Two new considerations of Overthrow:
Sach Dev interviewed me about it for Bookforum, and got me to talk about slowing down, not being authoritative, and approaching from an oblique angle.
And at the blog The Coming of the Toads, Joe Linker has written an essay about whether a novel can be a kind of revolution, and about the difference between being under surveillance and being read.
In the Bay Area Reporter, Tim Pfaff has written a very funny, impassioned review of Overthrow. I think my favorite line in it is “the writing mostly doesn’t care what you think of it and shows off shamelessly,” choosing to quote which is no doubt a further instance of shamelessness on my part.

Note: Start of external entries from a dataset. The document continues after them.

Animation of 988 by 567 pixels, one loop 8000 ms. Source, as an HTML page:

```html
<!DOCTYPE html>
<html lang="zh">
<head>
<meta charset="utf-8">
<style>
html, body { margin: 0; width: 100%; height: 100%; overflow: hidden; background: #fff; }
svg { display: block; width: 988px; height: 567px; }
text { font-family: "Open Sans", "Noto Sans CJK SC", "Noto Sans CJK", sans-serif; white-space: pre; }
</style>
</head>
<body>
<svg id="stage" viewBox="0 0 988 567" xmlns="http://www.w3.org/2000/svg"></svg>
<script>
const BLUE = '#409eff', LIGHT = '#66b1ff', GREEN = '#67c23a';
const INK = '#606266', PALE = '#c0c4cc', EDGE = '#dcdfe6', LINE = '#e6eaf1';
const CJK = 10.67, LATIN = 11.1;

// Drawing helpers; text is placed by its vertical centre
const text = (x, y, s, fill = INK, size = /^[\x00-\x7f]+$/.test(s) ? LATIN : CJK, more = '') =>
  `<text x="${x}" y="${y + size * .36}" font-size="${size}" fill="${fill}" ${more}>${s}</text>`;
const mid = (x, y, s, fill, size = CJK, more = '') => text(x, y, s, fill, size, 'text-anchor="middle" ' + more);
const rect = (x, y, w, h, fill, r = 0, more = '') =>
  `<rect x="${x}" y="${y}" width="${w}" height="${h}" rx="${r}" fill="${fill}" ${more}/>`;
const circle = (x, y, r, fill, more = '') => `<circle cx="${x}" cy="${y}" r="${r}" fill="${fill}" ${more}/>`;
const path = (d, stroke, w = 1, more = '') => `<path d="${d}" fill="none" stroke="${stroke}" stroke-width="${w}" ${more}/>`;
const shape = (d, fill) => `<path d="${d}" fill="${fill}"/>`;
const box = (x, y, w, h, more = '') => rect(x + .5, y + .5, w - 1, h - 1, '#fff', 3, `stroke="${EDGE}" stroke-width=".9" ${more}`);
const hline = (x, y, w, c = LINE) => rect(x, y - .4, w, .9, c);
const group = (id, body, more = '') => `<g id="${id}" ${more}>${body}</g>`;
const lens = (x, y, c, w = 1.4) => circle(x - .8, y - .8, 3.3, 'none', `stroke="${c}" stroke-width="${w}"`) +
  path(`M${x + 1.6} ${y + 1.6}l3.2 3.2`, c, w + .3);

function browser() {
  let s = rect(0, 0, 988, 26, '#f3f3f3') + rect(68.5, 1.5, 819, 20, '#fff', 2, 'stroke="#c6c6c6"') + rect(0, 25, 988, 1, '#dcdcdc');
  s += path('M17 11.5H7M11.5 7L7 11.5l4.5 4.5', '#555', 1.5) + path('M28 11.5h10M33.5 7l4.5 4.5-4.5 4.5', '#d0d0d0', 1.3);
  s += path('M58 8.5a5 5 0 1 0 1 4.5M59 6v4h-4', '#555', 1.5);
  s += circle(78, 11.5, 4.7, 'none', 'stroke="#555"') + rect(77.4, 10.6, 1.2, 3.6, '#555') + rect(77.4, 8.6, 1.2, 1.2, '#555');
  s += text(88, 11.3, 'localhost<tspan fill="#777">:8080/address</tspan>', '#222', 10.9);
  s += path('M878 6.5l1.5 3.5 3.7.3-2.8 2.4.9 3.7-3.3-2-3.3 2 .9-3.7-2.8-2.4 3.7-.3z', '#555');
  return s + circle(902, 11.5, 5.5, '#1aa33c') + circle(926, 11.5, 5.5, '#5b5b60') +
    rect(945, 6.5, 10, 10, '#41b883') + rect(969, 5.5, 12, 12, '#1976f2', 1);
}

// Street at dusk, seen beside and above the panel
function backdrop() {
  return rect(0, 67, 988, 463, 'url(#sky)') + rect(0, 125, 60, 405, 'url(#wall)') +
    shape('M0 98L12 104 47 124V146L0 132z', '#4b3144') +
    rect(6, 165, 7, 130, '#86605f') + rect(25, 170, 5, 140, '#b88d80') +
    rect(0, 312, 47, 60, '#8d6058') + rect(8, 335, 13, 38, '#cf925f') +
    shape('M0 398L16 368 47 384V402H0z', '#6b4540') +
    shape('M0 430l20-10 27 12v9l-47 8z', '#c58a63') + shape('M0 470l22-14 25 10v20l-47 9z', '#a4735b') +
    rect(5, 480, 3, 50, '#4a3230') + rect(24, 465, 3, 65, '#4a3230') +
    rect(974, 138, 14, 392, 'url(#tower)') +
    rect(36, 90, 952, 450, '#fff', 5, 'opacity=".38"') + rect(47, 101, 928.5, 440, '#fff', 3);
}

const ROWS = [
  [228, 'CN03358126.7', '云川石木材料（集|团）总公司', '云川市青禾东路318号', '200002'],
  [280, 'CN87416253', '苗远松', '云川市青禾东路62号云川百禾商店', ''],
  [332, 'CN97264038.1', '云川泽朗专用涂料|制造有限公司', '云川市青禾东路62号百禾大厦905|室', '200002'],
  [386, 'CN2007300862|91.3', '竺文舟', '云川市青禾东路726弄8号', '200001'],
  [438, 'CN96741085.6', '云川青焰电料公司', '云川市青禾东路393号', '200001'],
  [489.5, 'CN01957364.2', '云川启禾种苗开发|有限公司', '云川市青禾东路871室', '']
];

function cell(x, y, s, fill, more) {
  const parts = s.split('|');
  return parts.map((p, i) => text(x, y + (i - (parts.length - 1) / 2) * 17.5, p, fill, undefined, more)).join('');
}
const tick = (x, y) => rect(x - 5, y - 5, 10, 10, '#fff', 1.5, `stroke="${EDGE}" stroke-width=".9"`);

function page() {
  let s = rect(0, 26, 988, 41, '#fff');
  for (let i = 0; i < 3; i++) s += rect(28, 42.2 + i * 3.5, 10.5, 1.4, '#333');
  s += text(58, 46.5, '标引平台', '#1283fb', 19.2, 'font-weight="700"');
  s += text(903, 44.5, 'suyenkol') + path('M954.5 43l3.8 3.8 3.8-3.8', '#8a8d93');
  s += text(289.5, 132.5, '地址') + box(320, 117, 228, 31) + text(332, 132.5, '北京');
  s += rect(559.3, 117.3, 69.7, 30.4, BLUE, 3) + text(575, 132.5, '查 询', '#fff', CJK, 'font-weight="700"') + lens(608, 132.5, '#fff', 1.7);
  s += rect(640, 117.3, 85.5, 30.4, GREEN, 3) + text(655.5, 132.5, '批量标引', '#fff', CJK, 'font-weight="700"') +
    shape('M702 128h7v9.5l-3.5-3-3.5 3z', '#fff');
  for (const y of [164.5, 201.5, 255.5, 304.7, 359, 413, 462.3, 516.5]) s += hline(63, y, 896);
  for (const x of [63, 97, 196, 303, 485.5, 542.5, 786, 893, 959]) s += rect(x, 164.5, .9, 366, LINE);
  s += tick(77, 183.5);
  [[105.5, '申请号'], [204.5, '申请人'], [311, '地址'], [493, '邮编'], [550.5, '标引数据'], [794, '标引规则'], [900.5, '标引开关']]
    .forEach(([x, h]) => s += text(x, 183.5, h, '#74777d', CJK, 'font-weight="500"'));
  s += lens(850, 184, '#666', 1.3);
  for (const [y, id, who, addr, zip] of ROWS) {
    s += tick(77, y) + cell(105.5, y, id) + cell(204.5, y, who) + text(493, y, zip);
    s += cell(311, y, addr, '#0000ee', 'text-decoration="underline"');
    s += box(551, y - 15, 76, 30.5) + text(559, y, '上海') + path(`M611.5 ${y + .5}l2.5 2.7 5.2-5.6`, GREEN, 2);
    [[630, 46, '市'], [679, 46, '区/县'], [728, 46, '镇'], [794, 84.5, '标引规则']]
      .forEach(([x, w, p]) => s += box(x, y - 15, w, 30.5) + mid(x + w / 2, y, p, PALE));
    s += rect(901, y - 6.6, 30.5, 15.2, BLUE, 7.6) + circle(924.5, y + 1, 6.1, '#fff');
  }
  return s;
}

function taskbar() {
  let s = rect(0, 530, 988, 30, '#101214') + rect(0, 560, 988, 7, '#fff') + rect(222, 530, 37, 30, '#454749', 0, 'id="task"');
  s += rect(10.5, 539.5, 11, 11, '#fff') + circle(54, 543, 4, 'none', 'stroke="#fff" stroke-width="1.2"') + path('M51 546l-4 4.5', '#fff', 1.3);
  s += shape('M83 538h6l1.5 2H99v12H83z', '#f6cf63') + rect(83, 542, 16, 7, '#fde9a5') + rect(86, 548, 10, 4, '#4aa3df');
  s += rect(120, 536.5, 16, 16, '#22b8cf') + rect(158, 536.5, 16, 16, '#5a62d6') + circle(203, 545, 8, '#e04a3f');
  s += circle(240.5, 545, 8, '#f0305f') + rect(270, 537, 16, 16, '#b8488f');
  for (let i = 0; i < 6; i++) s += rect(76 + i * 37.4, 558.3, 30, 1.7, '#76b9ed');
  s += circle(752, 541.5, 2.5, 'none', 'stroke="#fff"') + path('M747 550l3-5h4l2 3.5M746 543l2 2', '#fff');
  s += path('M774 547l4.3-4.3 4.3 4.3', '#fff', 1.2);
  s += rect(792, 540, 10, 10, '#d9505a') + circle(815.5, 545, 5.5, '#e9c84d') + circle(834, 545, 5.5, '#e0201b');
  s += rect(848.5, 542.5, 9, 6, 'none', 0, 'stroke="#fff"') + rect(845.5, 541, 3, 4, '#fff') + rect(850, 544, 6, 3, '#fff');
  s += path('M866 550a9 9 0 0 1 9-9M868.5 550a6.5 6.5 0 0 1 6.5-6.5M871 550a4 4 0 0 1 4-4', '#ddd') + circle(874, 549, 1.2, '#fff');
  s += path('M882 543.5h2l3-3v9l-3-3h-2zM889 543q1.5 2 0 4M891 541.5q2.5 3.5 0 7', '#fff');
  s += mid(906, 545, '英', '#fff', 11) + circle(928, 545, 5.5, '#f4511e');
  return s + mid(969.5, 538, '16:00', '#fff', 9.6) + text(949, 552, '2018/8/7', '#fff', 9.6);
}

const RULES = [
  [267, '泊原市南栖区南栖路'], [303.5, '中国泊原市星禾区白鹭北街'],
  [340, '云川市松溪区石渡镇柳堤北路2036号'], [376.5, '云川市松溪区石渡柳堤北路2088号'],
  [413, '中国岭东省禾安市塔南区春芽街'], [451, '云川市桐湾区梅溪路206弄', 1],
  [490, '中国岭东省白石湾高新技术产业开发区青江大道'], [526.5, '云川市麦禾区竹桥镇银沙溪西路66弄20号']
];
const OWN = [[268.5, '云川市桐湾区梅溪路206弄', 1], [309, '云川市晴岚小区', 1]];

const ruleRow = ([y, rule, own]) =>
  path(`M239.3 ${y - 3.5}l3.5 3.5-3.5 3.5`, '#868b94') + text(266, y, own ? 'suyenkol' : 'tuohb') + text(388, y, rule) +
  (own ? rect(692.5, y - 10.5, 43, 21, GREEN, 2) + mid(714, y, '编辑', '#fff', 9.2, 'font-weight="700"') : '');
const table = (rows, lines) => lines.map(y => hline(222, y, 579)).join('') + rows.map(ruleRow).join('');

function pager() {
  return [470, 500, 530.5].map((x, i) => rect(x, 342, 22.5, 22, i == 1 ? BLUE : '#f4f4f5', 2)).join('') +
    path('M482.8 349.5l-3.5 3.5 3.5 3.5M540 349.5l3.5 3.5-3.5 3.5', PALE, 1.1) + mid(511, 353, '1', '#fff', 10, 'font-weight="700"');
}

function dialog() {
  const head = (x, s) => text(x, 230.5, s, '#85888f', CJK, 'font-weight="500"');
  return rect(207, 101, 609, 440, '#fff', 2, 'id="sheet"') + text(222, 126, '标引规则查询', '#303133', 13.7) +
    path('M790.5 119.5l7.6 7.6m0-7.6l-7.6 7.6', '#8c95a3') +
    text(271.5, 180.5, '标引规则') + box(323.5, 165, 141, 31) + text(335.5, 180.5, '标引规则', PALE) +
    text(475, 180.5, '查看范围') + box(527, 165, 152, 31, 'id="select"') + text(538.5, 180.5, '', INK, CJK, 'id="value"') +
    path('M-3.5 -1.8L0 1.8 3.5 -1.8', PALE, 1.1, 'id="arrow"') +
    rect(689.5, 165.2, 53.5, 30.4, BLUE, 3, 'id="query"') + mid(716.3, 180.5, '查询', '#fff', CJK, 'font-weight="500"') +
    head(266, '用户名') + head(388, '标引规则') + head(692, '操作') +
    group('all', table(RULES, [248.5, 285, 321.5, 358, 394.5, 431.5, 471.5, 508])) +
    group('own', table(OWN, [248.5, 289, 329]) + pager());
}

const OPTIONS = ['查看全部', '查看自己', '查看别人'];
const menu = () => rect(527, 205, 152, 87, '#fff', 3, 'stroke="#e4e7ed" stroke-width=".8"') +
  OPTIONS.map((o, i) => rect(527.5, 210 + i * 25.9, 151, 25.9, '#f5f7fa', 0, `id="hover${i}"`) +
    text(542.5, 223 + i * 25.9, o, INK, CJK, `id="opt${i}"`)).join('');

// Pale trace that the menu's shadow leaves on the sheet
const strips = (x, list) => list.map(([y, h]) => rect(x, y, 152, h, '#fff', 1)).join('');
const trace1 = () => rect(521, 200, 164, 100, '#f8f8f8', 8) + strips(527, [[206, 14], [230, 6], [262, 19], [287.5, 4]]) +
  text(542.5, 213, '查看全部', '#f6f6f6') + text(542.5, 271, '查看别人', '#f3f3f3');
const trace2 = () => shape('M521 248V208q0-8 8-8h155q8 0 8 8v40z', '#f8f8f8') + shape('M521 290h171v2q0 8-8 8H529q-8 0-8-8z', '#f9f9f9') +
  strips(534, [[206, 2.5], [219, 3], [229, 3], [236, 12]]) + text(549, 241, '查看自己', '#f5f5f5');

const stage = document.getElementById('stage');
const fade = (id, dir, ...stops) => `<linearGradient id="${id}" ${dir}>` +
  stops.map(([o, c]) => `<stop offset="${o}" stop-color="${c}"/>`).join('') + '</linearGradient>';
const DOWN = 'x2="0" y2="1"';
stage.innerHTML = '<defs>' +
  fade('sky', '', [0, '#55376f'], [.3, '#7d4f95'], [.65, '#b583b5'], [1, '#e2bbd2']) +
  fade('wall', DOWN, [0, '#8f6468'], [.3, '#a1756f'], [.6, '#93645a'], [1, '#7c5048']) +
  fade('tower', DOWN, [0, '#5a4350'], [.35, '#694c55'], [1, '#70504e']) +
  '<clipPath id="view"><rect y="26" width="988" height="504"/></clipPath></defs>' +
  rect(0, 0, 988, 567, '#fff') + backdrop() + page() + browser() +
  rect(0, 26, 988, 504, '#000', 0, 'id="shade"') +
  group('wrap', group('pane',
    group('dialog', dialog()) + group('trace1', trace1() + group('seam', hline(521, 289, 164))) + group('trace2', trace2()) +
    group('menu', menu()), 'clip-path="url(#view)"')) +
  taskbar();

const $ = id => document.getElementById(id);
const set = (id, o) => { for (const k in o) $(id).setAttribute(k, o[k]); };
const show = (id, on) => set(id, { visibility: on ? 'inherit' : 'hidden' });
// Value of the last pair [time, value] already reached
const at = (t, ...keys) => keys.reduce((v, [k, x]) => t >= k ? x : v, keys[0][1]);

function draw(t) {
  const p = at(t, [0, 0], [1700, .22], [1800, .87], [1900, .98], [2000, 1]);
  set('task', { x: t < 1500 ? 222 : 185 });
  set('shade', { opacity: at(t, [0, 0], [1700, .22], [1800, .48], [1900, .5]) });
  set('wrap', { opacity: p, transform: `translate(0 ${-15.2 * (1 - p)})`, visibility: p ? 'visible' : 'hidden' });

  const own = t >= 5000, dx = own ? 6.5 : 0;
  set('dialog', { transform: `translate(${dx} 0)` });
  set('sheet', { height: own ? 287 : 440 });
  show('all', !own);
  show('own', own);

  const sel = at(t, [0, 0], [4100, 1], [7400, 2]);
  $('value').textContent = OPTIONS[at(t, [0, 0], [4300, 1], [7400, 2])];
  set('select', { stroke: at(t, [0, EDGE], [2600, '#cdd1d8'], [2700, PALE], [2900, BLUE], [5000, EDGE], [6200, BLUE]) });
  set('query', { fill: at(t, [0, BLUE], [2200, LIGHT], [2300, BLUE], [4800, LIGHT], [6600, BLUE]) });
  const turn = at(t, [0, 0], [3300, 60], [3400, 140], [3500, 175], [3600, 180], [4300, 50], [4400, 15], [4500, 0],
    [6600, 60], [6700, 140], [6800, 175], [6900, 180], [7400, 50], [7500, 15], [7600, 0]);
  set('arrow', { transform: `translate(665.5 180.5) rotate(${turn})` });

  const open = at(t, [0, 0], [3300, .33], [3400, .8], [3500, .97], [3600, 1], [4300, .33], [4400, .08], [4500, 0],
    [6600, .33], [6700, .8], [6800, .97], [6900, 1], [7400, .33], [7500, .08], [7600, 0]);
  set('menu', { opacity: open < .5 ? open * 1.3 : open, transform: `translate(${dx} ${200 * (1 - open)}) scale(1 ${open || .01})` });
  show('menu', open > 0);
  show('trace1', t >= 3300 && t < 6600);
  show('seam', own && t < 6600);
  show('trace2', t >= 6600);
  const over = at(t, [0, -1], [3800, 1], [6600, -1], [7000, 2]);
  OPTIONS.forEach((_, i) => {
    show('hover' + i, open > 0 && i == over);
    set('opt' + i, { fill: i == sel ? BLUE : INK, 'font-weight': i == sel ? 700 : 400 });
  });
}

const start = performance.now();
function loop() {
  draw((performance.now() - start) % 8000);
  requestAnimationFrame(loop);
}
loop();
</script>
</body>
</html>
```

According to Mason Neil, who reviews books on Instagram by pairing them with drinks, Overthrow is best washed down with a can of White Claw hard seltzer.
Emily Homonoff interviewed me about Overthrow for the Reading with Robin podcast, and we talked a lot about my dog.
When James Conrad, from the Golden Notebook bookstore in Woodstock, NY, was a guest on WAMC’s The Roundtable last week, he picked Overthrow as one of his books of the week.
Nicholas Dames, the literary fiction editor at Public Books, wrote about the Jamesianness of Overthrow, which is on his nightstand.
And a site called Read It Forward avers that Overthrow has a cool male protagonist who isn’t secretly an asshole.
There’s a lovely review of Overthrow in the September issue of Bookforum, which places the novel in the literary tradition and sees in it allegories of queer reading.
Over the weekend, I spoke with Amy Guth of Chicago’s WGN Radio about my recent article in the New Yorker on the history of unions and also, a little, about Overthrow (the segment with me starts at about 6:14).
If you’re in New York, please come to the reading at the Strand on Thursday, September 5, at 7:30pm! Admission is with purchase of the novel or of a $15 gift card.
I’m happy about two new reviews of Overthrow. On the New Yorker website, Garth Greenwell focuses on the novel’s style, which he sees as the book’s most crucial protagonist.
And at NPR, Annalisa Quinn focuses on the novel’s metaphoric treatments of technological surveillance.
Meanwhile, the website of Powell’s bookstore in Portland has published a self Q&A that I wrote for them, including the disclosure that I collect whaling stereoviews and a drawing that I made of my writing desk.